PELL Grant — The Pell Grant is the largest federal grant program offered to undergraduates and is designed to assist students from low-income households. PELL grant eligibility is automatically determined based on the information in your FAFSA.
PLUS Loan — Direct PLUS Loans are federal loans and are applied for at studentaid.gov. Parent PLUS loans can be borrowed by a parent of a dependent undergraduate student. Graduate students are also able to apply for a Graduate PLUS Loan for themselves.

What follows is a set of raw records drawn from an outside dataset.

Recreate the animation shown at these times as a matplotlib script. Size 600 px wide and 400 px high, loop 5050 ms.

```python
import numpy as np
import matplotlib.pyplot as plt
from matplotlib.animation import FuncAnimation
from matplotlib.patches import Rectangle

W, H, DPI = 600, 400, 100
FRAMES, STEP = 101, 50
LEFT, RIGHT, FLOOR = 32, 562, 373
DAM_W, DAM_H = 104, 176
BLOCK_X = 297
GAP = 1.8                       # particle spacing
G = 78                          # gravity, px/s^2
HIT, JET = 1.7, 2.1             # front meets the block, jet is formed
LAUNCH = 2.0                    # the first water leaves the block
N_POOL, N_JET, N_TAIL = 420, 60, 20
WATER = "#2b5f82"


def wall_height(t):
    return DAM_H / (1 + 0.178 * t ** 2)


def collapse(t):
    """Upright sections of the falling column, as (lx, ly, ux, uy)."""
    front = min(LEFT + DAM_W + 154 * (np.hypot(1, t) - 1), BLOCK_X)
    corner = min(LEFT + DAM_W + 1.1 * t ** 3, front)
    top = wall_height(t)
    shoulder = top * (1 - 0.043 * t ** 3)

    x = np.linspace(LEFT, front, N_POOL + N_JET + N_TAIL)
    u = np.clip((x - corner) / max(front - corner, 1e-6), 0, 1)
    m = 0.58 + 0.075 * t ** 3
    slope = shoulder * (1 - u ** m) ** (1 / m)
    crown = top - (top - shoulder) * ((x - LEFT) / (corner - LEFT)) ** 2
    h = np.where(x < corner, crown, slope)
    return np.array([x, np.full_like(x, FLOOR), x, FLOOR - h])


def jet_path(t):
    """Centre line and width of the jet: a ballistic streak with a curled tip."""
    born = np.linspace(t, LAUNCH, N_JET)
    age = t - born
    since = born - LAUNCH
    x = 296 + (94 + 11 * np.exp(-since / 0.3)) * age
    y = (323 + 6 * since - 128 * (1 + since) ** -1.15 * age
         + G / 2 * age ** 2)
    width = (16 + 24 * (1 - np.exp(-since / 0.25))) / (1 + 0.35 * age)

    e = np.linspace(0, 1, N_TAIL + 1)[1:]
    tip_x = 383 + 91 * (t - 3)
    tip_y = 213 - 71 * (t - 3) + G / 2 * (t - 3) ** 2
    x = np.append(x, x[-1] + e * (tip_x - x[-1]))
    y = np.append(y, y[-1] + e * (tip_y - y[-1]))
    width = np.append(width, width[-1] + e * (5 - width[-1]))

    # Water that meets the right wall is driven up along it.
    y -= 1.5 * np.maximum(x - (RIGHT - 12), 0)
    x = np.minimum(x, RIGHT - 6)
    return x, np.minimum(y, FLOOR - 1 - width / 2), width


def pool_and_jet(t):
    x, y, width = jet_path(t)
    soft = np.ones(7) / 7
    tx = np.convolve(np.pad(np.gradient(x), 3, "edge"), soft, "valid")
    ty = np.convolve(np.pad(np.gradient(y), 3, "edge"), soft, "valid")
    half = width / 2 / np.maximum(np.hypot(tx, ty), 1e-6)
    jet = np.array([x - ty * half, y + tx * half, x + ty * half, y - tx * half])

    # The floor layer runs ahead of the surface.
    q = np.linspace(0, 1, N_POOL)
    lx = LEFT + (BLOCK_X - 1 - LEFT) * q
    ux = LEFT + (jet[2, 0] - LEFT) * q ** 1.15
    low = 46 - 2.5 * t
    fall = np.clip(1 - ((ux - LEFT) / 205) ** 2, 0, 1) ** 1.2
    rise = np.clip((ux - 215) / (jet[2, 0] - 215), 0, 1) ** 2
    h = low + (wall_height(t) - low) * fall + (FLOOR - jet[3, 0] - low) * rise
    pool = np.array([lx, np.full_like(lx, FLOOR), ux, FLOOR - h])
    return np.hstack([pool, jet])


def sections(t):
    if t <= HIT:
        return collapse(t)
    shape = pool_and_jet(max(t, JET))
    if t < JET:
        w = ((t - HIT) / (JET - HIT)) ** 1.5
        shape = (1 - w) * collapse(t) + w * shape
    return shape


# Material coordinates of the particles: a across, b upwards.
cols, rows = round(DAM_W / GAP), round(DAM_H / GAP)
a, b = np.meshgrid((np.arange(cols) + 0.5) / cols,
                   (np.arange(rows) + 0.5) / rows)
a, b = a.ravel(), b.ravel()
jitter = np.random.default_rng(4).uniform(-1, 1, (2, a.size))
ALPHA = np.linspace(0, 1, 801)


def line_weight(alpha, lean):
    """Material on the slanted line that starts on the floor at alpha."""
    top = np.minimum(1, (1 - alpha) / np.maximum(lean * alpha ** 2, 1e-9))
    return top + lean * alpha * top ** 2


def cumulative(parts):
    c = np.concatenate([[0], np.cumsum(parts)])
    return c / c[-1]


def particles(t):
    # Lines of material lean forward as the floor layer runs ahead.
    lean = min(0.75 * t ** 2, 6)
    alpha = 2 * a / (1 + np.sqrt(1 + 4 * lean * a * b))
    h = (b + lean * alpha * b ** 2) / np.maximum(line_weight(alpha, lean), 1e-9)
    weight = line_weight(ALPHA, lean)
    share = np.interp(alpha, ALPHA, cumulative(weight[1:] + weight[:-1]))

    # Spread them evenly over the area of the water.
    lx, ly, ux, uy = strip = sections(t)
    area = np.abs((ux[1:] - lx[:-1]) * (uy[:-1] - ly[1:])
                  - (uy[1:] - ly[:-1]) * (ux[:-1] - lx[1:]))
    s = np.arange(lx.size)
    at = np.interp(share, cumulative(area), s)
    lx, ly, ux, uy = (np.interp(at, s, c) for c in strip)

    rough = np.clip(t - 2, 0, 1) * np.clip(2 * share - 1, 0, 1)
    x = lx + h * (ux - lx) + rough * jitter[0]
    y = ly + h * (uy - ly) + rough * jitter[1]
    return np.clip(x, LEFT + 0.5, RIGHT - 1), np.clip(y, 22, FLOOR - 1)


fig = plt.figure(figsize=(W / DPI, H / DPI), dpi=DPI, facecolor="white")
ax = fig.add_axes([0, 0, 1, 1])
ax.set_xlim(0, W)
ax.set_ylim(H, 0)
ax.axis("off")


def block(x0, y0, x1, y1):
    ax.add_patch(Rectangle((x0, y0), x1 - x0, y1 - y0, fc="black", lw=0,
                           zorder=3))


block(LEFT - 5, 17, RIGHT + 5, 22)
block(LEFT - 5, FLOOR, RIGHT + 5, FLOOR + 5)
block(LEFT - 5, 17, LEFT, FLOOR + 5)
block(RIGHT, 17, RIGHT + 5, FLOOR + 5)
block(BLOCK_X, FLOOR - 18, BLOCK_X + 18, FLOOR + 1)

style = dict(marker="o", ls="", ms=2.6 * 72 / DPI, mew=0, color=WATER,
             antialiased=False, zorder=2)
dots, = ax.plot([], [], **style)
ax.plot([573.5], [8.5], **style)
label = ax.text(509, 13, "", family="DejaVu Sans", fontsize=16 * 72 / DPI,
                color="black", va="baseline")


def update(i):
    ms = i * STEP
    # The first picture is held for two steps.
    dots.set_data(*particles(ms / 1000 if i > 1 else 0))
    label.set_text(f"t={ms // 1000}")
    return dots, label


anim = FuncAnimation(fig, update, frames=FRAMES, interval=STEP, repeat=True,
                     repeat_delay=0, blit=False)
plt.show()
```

Private Loan — Private Education Loans, also known as Alternative Education Loans, can help bridge the gap between the cost of your education and the financial aid a student has. Private loans are offered by private lenders and the terms and rates can vary between lending organizations. Please reach out directly to the lender with specific questions.
Satisfactory Academic Progress (SAP) — A federal regulation that requires recipients of federal financial aid to maintain a satisfactory rate of progress toward completion of a degree (pace), be in good standing based on a cumulative GPA, and meet maximum time frame requirements.
Scholarship – A need-based or achievement-based award issued to support a student’s education. This is considered gift-aid and does not need to be paid back.
Verification — A federally mandated process to confirm the accuracy of data provided by selected applicants on the Free Application for Federal Student Aid (FAFSA). To complete the verification process, the student, their parent(s), or spouse, if applicable, are required to provide certain documents to the school for review. If the documentation the student provides the institution doesn’t match what was reported on the FAFSA, verification can result in changes to the student’s financial aid eligibility, and/or financial aid offers.
Work-Study — Federal Work-Study provides part-time jobs for undergraduate and graduate students with financial need. If eligible, the amount listed in your financial aid package represents the amount you can earn up to in a single semester. Money earned through this program is issued directly to the student.